Being able to remotely monitor the security situation across a whole site or number of locations would have been the stuff of science fiction a few generations ago, but now this is something that all organisations can utilise, often at very reasonable costs. With increasingly intelligent solutions also come new ways of using this technology – here we look at some of the more and less obvious ways to let security technology solve real-world problems.
Tackling employee theft
As well as guarding from outside dangers, integrated security and access control can also guard against those closer to home. Whether it is taking stationary for personal use or high value stock items, theft can be a significant drain on a company’s resources and will knock the confidence and motivation of the organisation and the team that runs it – not least because the shadow of suspicion has a negative impact on morale.
A lack of trust makes it very difficult for a business to operate efficiently, but inevitably the culprit(s) will operate when human eyes are absent.
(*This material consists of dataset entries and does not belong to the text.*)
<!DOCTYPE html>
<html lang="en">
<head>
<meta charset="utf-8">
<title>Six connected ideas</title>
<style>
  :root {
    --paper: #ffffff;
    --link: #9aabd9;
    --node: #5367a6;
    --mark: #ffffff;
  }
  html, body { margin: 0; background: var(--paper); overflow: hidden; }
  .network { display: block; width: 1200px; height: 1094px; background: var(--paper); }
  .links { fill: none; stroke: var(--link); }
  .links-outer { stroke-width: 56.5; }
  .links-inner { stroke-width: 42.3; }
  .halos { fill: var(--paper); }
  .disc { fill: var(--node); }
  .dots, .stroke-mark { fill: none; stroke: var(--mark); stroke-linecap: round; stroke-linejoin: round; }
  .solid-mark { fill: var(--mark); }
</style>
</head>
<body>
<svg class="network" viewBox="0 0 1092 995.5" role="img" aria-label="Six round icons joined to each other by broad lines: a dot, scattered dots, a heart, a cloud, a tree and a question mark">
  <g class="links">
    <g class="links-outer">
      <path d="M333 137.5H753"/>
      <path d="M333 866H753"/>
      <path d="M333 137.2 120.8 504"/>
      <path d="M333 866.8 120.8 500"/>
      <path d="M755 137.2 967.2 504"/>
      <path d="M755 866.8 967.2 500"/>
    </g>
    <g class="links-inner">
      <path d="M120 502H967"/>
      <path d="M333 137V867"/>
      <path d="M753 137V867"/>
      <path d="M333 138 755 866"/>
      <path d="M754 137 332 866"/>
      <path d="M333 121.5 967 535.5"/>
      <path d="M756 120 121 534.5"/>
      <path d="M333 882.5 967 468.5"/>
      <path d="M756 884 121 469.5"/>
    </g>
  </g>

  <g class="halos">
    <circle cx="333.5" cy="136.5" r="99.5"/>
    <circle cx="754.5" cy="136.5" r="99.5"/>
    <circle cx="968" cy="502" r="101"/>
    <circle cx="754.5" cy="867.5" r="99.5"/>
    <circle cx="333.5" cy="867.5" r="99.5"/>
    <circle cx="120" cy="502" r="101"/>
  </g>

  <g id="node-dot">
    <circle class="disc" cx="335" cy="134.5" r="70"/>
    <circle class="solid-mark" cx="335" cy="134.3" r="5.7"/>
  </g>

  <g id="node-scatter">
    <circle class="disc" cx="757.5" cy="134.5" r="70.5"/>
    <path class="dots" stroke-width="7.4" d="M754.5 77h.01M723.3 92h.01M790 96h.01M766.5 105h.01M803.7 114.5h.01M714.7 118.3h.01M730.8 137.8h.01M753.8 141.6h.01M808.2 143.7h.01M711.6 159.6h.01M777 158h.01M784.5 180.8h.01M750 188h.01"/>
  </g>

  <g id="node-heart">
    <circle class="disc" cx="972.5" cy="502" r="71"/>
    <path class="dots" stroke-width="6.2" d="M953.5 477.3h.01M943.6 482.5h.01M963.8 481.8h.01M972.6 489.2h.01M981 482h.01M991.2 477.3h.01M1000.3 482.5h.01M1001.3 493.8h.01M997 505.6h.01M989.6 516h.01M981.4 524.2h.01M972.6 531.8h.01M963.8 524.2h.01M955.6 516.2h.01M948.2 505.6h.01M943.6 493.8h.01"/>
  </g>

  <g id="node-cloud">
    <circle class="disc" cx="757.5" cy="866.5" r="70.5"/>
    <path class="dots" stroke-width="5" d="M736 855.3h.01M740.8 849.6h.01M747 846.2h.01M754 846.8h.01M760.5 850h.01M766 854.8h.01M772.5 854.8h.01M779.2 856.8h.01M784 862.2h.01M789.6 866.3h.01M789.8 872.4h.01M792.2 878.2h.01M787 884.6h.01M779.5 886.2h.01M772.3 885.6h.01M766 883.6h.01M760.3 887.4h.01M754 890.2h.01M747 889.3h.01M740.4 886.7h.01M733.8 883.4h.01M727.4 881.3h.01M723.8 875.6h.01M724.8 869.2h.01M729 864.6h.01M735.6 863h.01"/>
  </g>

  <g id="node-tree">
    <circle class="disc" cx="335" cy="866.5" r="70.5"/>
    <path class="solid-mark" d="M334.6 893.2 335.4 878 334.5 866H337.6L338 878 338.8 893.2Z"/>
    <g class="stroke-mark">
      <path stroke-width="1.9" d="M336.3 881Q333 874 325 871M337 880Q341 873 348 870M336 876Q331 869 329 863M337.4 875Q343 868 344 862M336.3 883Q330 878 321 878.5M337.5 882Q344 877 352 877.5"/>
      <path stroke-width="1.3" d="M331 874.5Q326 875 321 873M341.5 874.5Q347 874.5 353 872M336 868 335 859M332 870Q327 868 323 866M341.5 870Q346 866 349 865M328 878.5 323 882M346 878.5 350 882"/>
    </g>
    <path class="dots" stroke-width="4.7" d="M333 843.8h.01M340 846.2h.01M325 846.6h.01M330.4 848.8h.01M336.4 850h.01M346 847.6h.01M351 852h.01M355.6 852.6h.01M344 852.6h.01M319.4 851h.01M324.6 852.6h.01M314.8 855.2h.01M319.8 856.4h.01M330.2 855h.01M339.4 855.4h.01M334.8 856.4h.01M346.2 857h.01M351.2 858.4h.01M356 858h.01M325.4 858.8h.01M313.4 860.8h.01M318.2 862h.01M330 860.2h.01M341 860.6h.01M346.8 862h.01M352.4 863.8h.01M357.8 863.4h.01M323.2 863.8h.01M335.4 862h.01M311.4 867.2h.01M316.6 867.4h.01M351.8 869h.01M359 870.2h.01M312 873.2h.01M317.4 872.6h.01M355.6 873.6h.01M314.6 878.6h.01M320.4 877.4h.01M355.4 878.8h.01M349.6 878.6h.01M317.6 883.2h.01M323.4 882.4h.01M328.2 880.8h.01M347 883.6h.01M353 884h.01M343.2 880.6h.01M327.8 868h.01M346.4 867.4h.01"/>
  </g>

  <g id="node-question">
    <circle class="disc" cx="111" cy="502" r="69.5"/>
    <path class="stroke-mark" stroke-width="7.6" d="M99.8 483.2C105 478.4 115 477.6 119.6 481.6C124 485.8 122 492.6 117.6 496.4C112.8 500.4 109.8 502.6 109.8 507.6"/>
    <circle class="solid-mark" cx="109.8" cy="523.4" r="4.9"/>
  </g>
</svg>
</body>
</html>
Security systems which monitor access control, CCTV and record employee movements will offer the right assistance in finding the culprit, but perhaps even more importantly, they act as a sophisticated deterrent in the first place. Modern integrated systems are well suited to most workplace environments, including offices, industrial facilities and retail premises (both inside and outside).
The ability of security systems to monitor people movement and restrict access make them perfect for managing a workforce and their productivity – specifically through Time and Attendance recording. Access Control will detect the worker’s entry and exit (through an identification method such as a pass card or biometrics) and can then pass on accurate information to the company database.
Recording shift patterns allows a business to keep tabs of employment costs and to settle any disputes over pay claims or staff absences. CCTV evidence triggered by access control offers proof should it be needed.
An integrated access control system can also be used to ensure systems are up and running once an employee enters for their shift – activating their workstation or presenting them with key information or messages to ensure they maximize performance as soon as they reach their seat.
Improving customer service
In a retail environment people counting software can be used to alert the team when customer queues are building up at tills, ensuring the business can react quickly to improve customer satisfaction and experience.
In a secure environment such as a GP surgery, veterinary practice or hospital where visitors have to register their attendance, this information gives the operations team a clear indication of who is present and how long they have been waiting. With strict SLAs its very helpful to have this information available instantly and to be alerted when there are potential problems. The system can also be used to automatically alert members of staff that they are required to meet clients.
It’s no secret that commercial security and access control systems are a valuable resource for the police and government security services when it comes to reducing and preventing crime. Surveillance systems can offer live feeds and downloads that help to build up a highly accurate picture of crimes, ranging from vandalism to terrorism. Sophisticated automated systems can also alert security teams to suspicious behaviour in real time.
As well as prevention, integrated security is a powerful tool in criminal investigation. CCTV, along with intruder alarms and access control systems can be cross-referenced to collate an accurate picture of a criminal act or attack – which is also perfect for criminal evidence and prosecutions. With straightforward and rapid access to required footage when it’s needed, the job of any investigation team is made easier and is far more likely to be successful.
The real power of modern integrated security and access control is that it can replace and actually exceed the ability of a human operator in sensing issues – be it employee theft, productivity issues, customer service problems or fighting crime.
As the ‘eyes and ears’ of an organisation this technology helps to make operations as secure and efficient as possible, whilst protecting the interests of the business, its employees and customers. It is reliable, incorruptible and dispassionate, offering a wholly objective view of any situation. Undoubtedly, as the technology continues to evolve it will present even more solutions in the future.